“Consequently, a sportsperson innocently asking for ‘just a trial’ may be jeopardising the chances of the selected candidate to win, having disastrous consequences for national interest. In the duel asked for, the country will be the loser,” said the court. Also due to short-time gap between the event and the filing of the writ as well as high probability of an injury in a trial, Sushil Kumar’s prayer cannot be allowed, it said.

“It is not understood as to why Sushil Kumar has challenged Narsingh Yadav to a ‘duel’ only in the month of May, 2016 i.e. with only two and a half months left for the Olympics,” the court said. “Sushil Kumar being a professional wrestler himself would know that any direction to hold a trial at this stage would seriously jeopardise the chance of India winning a medal in the Olympics inasmuch as Narsingh Yadav would have to halt his training midway and would have to lose his weight earlier than scheduled,” it added.

“The high probability of an injury in a trial cannot be ‘lost sight of’,” the court noted, holding that that the practice that a wrestler who has earned the berth for the country will represent it, is neither perverse nor contrary to national sports code, the selection procedure followed by the WFI. The court also issued notice to WFI vice president Raj Singh for allegedly filing false affidavit in connection with the case, asking him as to why perjury proceedings should be not initiated against him.

Sushil Kumar won the bronze in the 2008 Beijing Olympics and silver in the 2012 London Olympics in the 66 kg division, but the category was abolished by the International Wrestling Federation (FILA) in 2014. This prompted him to move up to the 74 kg weight category which brought him into direct competition with Narsingh Yadav, 26, who was the top Indian wrestler in this class till then.

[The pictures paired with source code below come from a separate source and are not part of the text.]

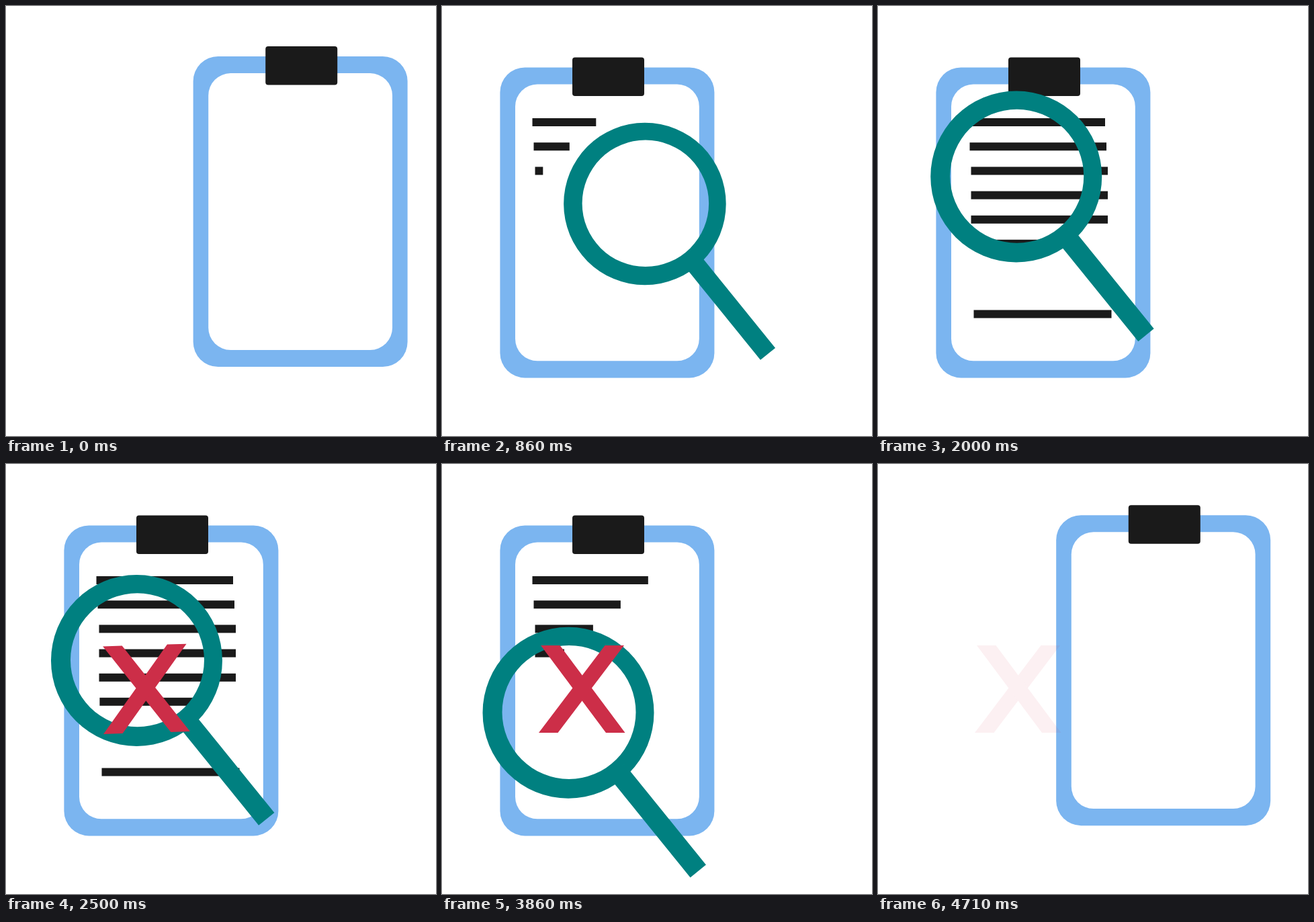
Write an HTML page with a canvas that moves like this. It is 640x640 px and loops after 4780 ms.

```html
<!DOCTYPE html>
<html lang="en">
<head>
<meta charset="utf-8">
<title>Clipboard check</title>
<style>
  html, body { margin: 0; height: 100%; overflow: hidden; background: #fff; }
  canvas { display: block; width: 100vw; height: 100vh; }
</style>
</head>
<body>
<canvas id="stage" width="640" height="640"></canvas>
<script>
const ctx = document.getElementById('stage').getContext('2d');
const LOOP = 4780, LINE_TIME = 483;
const BLUE = '#7bb5f0', INK = '#1a1a1a', TEAL = '#008080', RED = '#cc2e48';

// The lens drifts through these points: time, x, y
const lensPath = [
  [640, 320, 290], [860, 302, 294.5], [1210, 272, 293], [1570, 237.5, 263.5],
  [1790, 214, 243.5], [2500, 194.5, 292.5], [3290, 190, 350.4], [3860, 188, 370.2]
];

const ramp = (t, a, b) => Math.min(1, Math.max(0, (t - a) / (b - a)));
const softRamp = (t, a, b) => {
  const u = ramp(t, a, b);
  return u / 2 + (1 - Math.cos(Math.PI * u)) / 4;
};

// Smooth curve through the points, held at both ends.
function follow(path, time) {
  const last = path.length - 1;
  const t = Math.min(path[last][0], Math.max(path[0][0], time));
  const i = Math.max(0, path.findIndex(p => p[0] >= t) - 1);
  const a = path[i], b = path[i + 1];
  const before = path[Math.max(0, i - 1)], after = path[Math.min(last, i + 2)];
  const span = b[0] - a[0], u = (t - a[0]) / span;
  return [1, 2].map(n => {
    const slope = (p, q) => (q[n] - p[n]) / (q[0] - p[0]) * span;
    const m0 = slope(before, b), m1 = slope(a, after), d = b[n] - a[n];
    return a[n] + u * (m0 + u * (3 * d - 2 * m0 - m1 + u * (m0 + m1 - 2 * d)));
  });
}

function box(x, y, w, h, r, color) {
  ctx.fillStyle = color;
  ctx.beginPath();
  ctx.roundRect(x, y, w, h, r);
  ctx.fill();
}

function drawLine(t, x, y, length, grow, shrink) {
  const part = ramp(t, grow, grow + LINE_TIME) - ramp(t, shrink, shrink + LINE_TIME);
  ctx.fillStyle = INK;
  ctx.fillRect(x, y, length * part, 12);
}

function drawBoard(t) {
  const away = 1 - softRamp(t, 0, 570) + softRamp(t, 4160, LOOP);
  ctx.save();
  ctx.translate(192.4 * away, -16.4 * away);
  box(86.4, 91.4, 319, 462, 37, BLUE);
  box(109, 116.5, 273.8, 411.8, 33, '#fff');
  box(194, 76.5, 107, 57.5, 4, INK);
  for (let i = 0; i < 5; i++) {
    const step = i + (i > 3 ? 1.2 : 0);
    drawLine(t, 134.5 + 2 * Math.min(i, 2), 167 + 36.2 * i, 203.5,
      636 + 98.5 * step, 3787 - 102 * step);
  }
  drawLine(t, 139.4, 347.8, 151, 1272, 3145);
  drawLine(t, 142.5, 452.5, 205, 1346, 3062);
  ctx.restore();
}

function drawLens(t) {
  const scale = .862 + .228 * ramp(t, 640, 1230) - .09 * softRamp(t, 1230, 1560);
  ctx.save();
  ctx.globalAlpha = ramp(t, 600, 780) - ramp(t, 4070, 4500);
  ctx.translate(...follow(lensPath, t));
  ctx.scale(scale, scale);
  ctx.fillStyle = ctx.strokeStyle = TEAL;
  ctx.lineWidth = 30;
  ctx.beginPath();
  ctx.arc(0, 0, 127.5, 0, 7);
  ctx.moveTo(100.5, -.8);
  ctx.arc(1, -.8, 99.5, 0, 7);
  ctx.fill('evenodd');
  ctx.beginPath();
  ctx.moveTo(72, 86);
  ctx.lineTo(193.25, 235.75);
  ctx.stroke();
  ctx.restore();
}

// One slanted bar of the cross, from its top left to its bottom left corner.
function bar(top, bottom) {
  ctx.moveTo(top, -65);
  ctx.lineTo(top + 28.5, -65);
  ctx.lineTo(bottom + 28.5, 65);
  ctx.lineTo(bottom, 65);
  ctx.closePath();
}

function drawCross(t) {
  const swell = softRamp(t, 2480, 3290) - softRamp(t, 3290, 3860);
  const tilt = ramp(t, 2000, 3290) - ramp(t, 3290, 3860);
  const scale = 1 + .26 * swell;
  ctx.save();
  ctx.globalAlpha = ramp(t, 2150, 2450) - ramp(t, 4250, 4745);
  ctx.translate(208 - 1.9 * tilt, 335 - 15.6 * swell);
  ctx.rotate(-4.4 * tilt * Math.PI / 180);
  ctx.scale(scale, scale);
  ctx.fillStyle = RED;
  ctx.beginPath();
  bar(-61, 36);
  ctx.fill();
  if (ctx.globalAlpha < 1) clipOutside(() => bar(-61, 36));
  ctx.beginPath();
  bar(34.5, -64);
  ctx.fill();
  ctx.restore();
}

// Keeps the overlap of faded shapes from being painted twice.
function clipOutside(trace) {
  ctx.beginPath();
  ctx.rect(-100, -100, 200, 200);
  trace();
  ctx.clip('evenodd');
}

function draw(now) {
  const t = now % LOOP;
  ctx.clearRect(0, 0, 640, 640);
  drawBoard(t);
  drawLens(t);
  drawCross(t);
  requestAnimationFrame(draw);
}
requestAnimationFrame(draw);
</script>
</body>
</html>
```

Sushil Kumar, 32, missed the qualification for Rio Olympics due to injury, and Narsingh Yadav secured the berth. After repeatedly requesting the WFI for holding trials and being denied time and again, Sushil Kumar moved the court for relief.